(Historically speaking, us Europeans that stayed in Europe managed to screw up our own continent just fine; no moral superiority there.)
By the way, given that Adam Baldwin (Security First talk) and Adam Brault (People First talk) are both from the same company (&yet), how are we going to put both people and security first, guys? Are you both part of OM or something?
JSConf people really like to party; perhaps even more so than the Plone community does, if that is possible. By the time I arrived there already had been one party the night before. I appreciated that the noise level was kept low enough so that you could have a conversation with people. I also really appreciated the relax.js brunch on the morning after the conference.
JSConf organizers clearly understand that a conference is about more than just talks, but is also a way to create, sustain and celebrate community. Much appreciated.
One thing I must mention here is that I'm glad the conference was deliberately kept small. The rather difficult procedure to buy a ticket initially made me think that the attendance would be huge, but instead I found a cozy conference where it was easy to interact with people, including speakers, and find them again later. I was very happy about that; I've experienced a PyCon in the US with huge attendance before and it was just too hard to find people there. I heard that in recent years the attendance at EuroPython has grown.
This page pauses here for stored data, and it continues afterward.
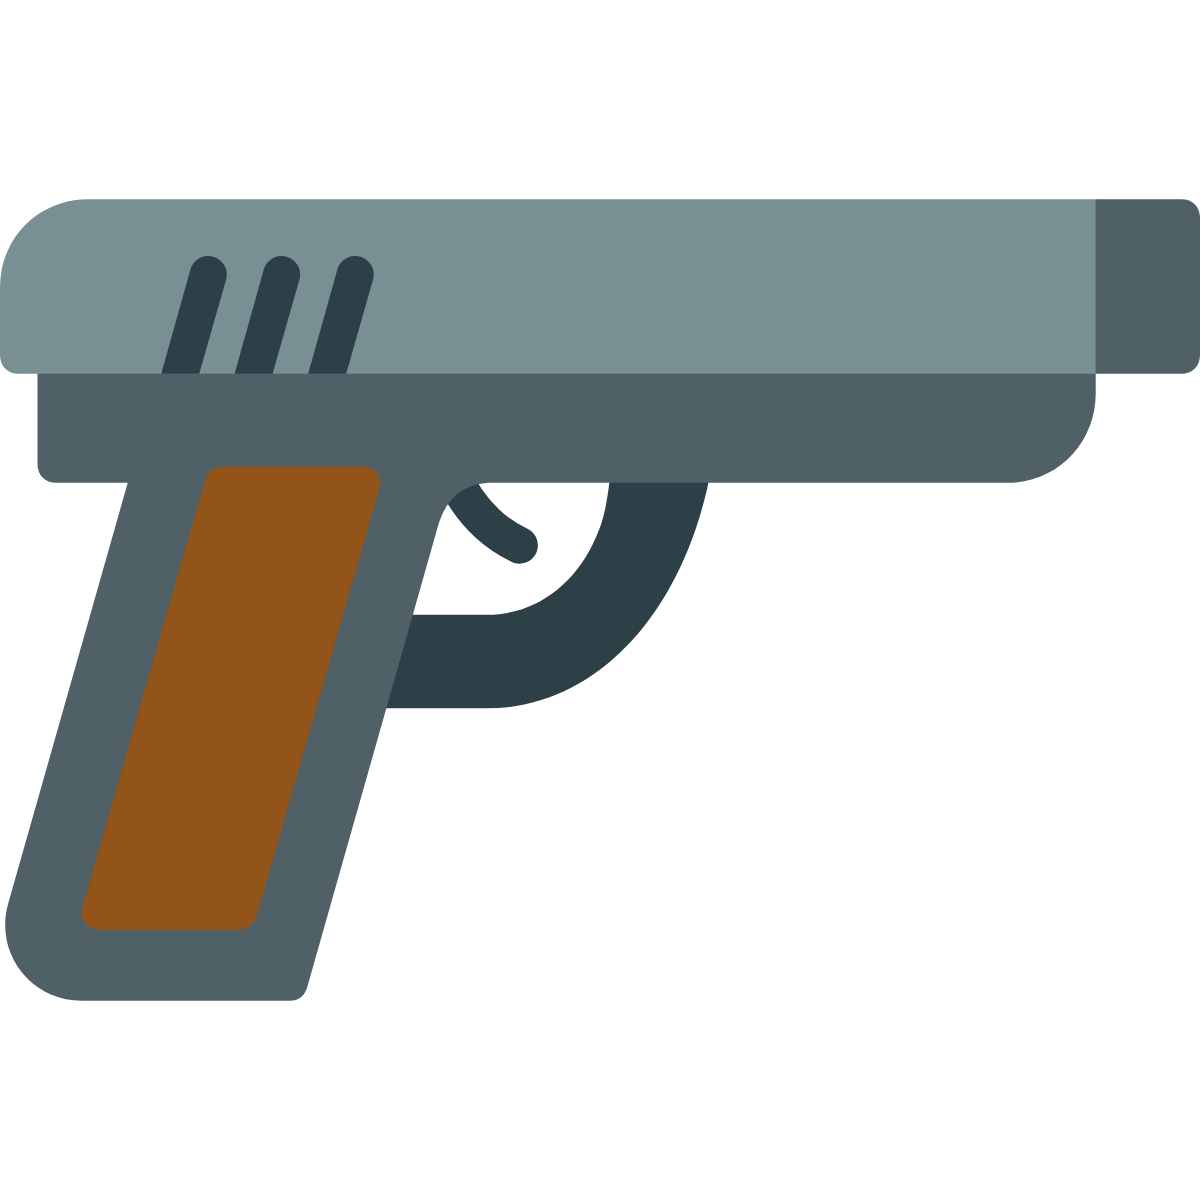
<!DOCTYPE html>
<html lang="en">
<head>
<meta charset="utf-8">
<title>Pistol icon</title>
<style>
  :root {
    --background: #ffffff;
    --slide: #788f93;
    --frame: #4f6067;
    --dark-steel: #2d3f47;
    --grip: #935419;
  }
  html, body {
    margin: 0;
    padding: 0;
    background: var(--background);
    overflow: hidden;
  }
  .icon {
    display: block;
    width: 1200px;
    height: 1200px;
  }
  .slide { fill: var(--slide); }
  .frame, .muzzle { fill: var(--frame); }
  .guard, .serrations { fill: var(--dark-steel); }
  .trigger {
    fill: none;
    stroke: var(--dark-steel);
    stroke-width: 15.6;
    stroke-linecap: round;
  }
  .grip-panel { fill: var(--grip); }
</style>
</head>
<body>
<svg class="icon" viewBox="0 0 512 512" role="img" aria-label="Flat icon of a pistol">
  <defs>
    <path id="serration" d="M68.800 160 L81.300 115.300 A7.900 7.900 0 0 1 96.500 119.600 L85 160 Z"/>
  </defs>

  <path class="guard" d="M260.800 200 C259 213 258.500 221 253 232 C244 250.500 227.500 262.300 208 262.300 H170 L158 302.200 H208 C254 302.200 292 262 303.500 200 Z"/>
  <path class="trigger" d="M192 200 C198 214 207.500 226 221.700 232.700"/>

  <path class="frame" d="M16 152 H467.500 V168 C467.500 189 451 206 430 206 H210 C198 206 190.500 212.500 187 224 L131.200 420.800 C130 425 127.500 427 123.500 427 H35 C13 427 -2.500 406.500 3.500 385.500 L54.500 206 H24 C19.200 206 16 202.800 16 198 Z"/>
  <path class="grip-panel" d="M95.500 199 H154.500 C160 199 163.300 203.600 161.800 208.800 L109.500 390.800 C108.300 394.800 105.500 396.700 101.500 396.700 H42.500 C37 396.700 33.700 392.200 35.200 387 L87.500 205 C88.700 201 91.500 199 95.500 199 Z"/>

  <path class="slide" d="M37.500 85 H468 V159.500 H8 C3.200 159.500 0 156.300 0 151.500 V122.500 C0 101.500 16.500 85 37.500 85 Z"/>
  <path class="muzzle" d="M467.500 85 H504 C508.800 85 512 88.200 512 93 V151.500 C512 156.300 508.800 159.500 504 159.500 H467.500 Z"/>

  <g class="serrations">
    <use href="#serration" y="-.500"/>
    <use href="#serration" x="31.300" y="-.500"/>
    <use href="#serration" x="62.700" y="-.500"/>
  </g>
</svg>
</body>
</html>
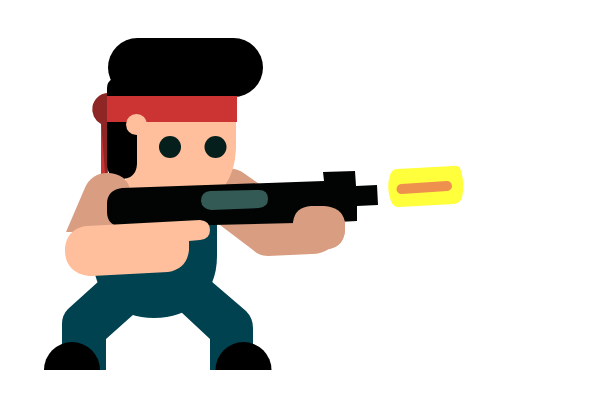
<!DOCTYPE html>
<html lang="en">
<head>
<meta charset="utf-8">
<title>Action hero</title>
<style>
:root {
  --paper: #ffffff;
  --skin: #ffbe9c;
  --skin-shade: #d99d82;
  --overalls: #00424f;
  --band: #cc3433;
  --band-shade: #8f2626;
  --ink: #000000;
  --eye: #041f1c;
  --gun: #020403;
  --gun-panel: #335a55;
  --flash: #ffff3c;
  --flash-core: #ee914f;
}
html, body { margin: 0; background: var(--paper); overflow: hidden; }
.canvas { display: block; width: 600px; height: 400px; }
.skin { fill: var(--skin); }
.skin-shade { fill: var(--skin-shade); }
.overalls { fill: var(--overalls); }
.band { fill: var(--band); }
.band-shade { fill: var(--band-shade); }
.ink { fill: var(--ink); }
.eye { fill: var(--eye); }
.gun { fill: var(--gun); }
.gun-panel { fill: var(--gun-panel); }
.flash { fill: var(--flash); }
.flash-core { fill: none; stroke: var(--flash-core); stroke-width: 10; stroke-linecap: round; }
</style>
</head>
<body>
<svg class="canvas" viewBox="0 0 600 400" role="img" aria-label="Cartoon action hero with a red headband firing a gun">
  <defs>
    <path id="boot" d="M0 0A28 28 0 0 1 56 0Z"/>
  </defs>

  <g id="legs">
    <path class="overalls" d="M99 281L68 309Q62 315 62 324V370H106V339L134 314L180 311L210 339V370H253V328Q253 318 246 311L211 281Z"/>
    <use href="#boot" class="ink" x="44" y="370"/>
    <use href="#boot" class="ink" x="215.500" y="370"/>
  </g>

  <path id="far-arm" class="skin-shade" d="M222 169Q236 167 245 174L262 186L300 212L322 206Q345 210 345 230Q344 246 329 249Q321 254 312 254L268 256Q259 256 253 250L216 222Z"/>

  <path id="torso" class="overalls" d="M93 200H217V256C217 296 189 318 154 318C119 318 93 296 93 256Z"/>

  <g id="headband-tail">
    <path class="band-shade" d="M107 93A16.500 16.500 0 0 0 101 124L107 124Z"/>
    <path class="band" d="M101 121H108V178H101Z"/>
    <path class="band-shade" d="M101 121L107 121V173H105Z"/>
  </g>

  <g id="head">
    <path class="skin" d="M126 110H236V149Q235 172 224 187L222 200H126Z"/>
    <path class="ink" d="M107 121H137V164Q136 179 121 179Q107 178 107 164Z"/>
    <path class="ink" d="M107 98V88Q107 82 112 79H236V98Z"/>
    <rect class="ink" x="108" y="38" width="155" height="59" rx="29.500"/>
    <rect class="band" x="107" y="96" width="130" height="26"/>
    <circle class="skin" cx="136.500" cy="124.500" r="10.500"/>
    <circle class="eye" cx="170" cy="147" r="11"/>
    <circle class="eye" cx="215.500" cy="147" r="11"/>
  </g>

  <path id="upper-arm" class="skin-shade" d="M84 190C89 177 98 173 107 173C120 173 129 180 130 190V232H66Z"/>

  <g id="gun">
    <path class="gun" d="M122 188L324 181L323 172L355 171L356 186L377 185L378 205L357 206V221L338 222L123 227Q107 226 107 212V204Q107 190 122 188Z"/>
    <path class="gun-panel" d="M210 191L259 190Q268 190 268 199Q268 207 259 208L211 210Q202 209 201 201Q201 192 210 191Z"/>
  </g>

  <path id="far-hand" class="skin-shade" d="M293 222Q295 207 311 206H324Q342 207 345 222V230Q344 246 329 249L293 236Z"/>

  <path id="near-forearm" class="skin" d="M87 226L200 220Q210 221 210 230Q210 239 200 240L189 241V250Q187 269 168 272L92 276C75 276 65 265 65 251C65 236 74 227 87 226Z"/>

  <g id="muzzle-flash">
    <path class="flash" d="M397 169L453 166Q460 165 461 171Q465 184 462 198Q460 203 454 204L399 207Q393 207 391 201Q386 188 390 175Q392 169 397 169Z"/>
    <path class="flash-core" d="M401.500 189L447 186"/>
  </g>
</svg>
</body>
</html>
That makes me happy for the health of the Python community in Europe, but it's a bit regretful the conference might lose some of its charm due to the scale.
The crowd at JSConf was pretty diverse, but still younger than what I'm used to at Python conferences. I'm used to seeing a wider mix of ages around. I found myself being the guy dating myself by telling stories about the olden days. I didn't mind, and I've been telling stories since the olden days anyway. Turns out that I did know a few of the people at the conference, and others recognized me from the Python community. Nice, but it was easy to make new connections too.
I liked the length of the conference at 2 days. I was rather horrified to see that EuroPython is now 5 days of talks. That's just too much for me; after 3 days I'm totally done with talks. I think the JSConf approach of being very selective about talks is better.
There are two Python conference traditions that I missed: lightning talks and sprints.
Lightning talks are fast (5 minute) talks in very quick succession. Talks are submitted during the conference itself by the attendees, until there are not more slots; there is no selection process. If someone is boring that's okay, as they're gone in 5 minutes. It's a good way to get a quick message across, draw attention to a project, or just entertain. Doing a lightning talks track would probably not fit in a 2 day conference though.
A "sprint" is a slightly Python specific term for "hackathon". After a conference interested people can stay around for up to three days more and hack with others on open source projects they find interesting. It's a great way to learn more about a project and get to know other developers better.
After the first Berlin taxi driver raised my expectations high, the taxi driver on the way back to the airport yesterday turned out to be very disappointing. He was on the headset in the phone speaking Turkish (I think) with a friend all the time.
One last story. I was in the Berlin Tegel airport restrooms doing my business. Then I heard someone call out "Is anybody there?" in English, with an American accent. I wasn't sure he was talking to me, though the place was otherwise empty. He called out again: "Can anybody help me?"
"What's going on?" I asked, wary.
"I'm stuck in this stall. Can you help me open it?"
I went to his stall and opened the door. I had expected that to be difficult, but it wasn't locked and just opened like any other door. Turns out that the door handle on the inside was missing, making the door, once closed, as good as locked for the guy inside.
"Really thanks, man, I would've been in there forever."
I smiled. "No problem."
Sometimes you can help by just opening a door for someone.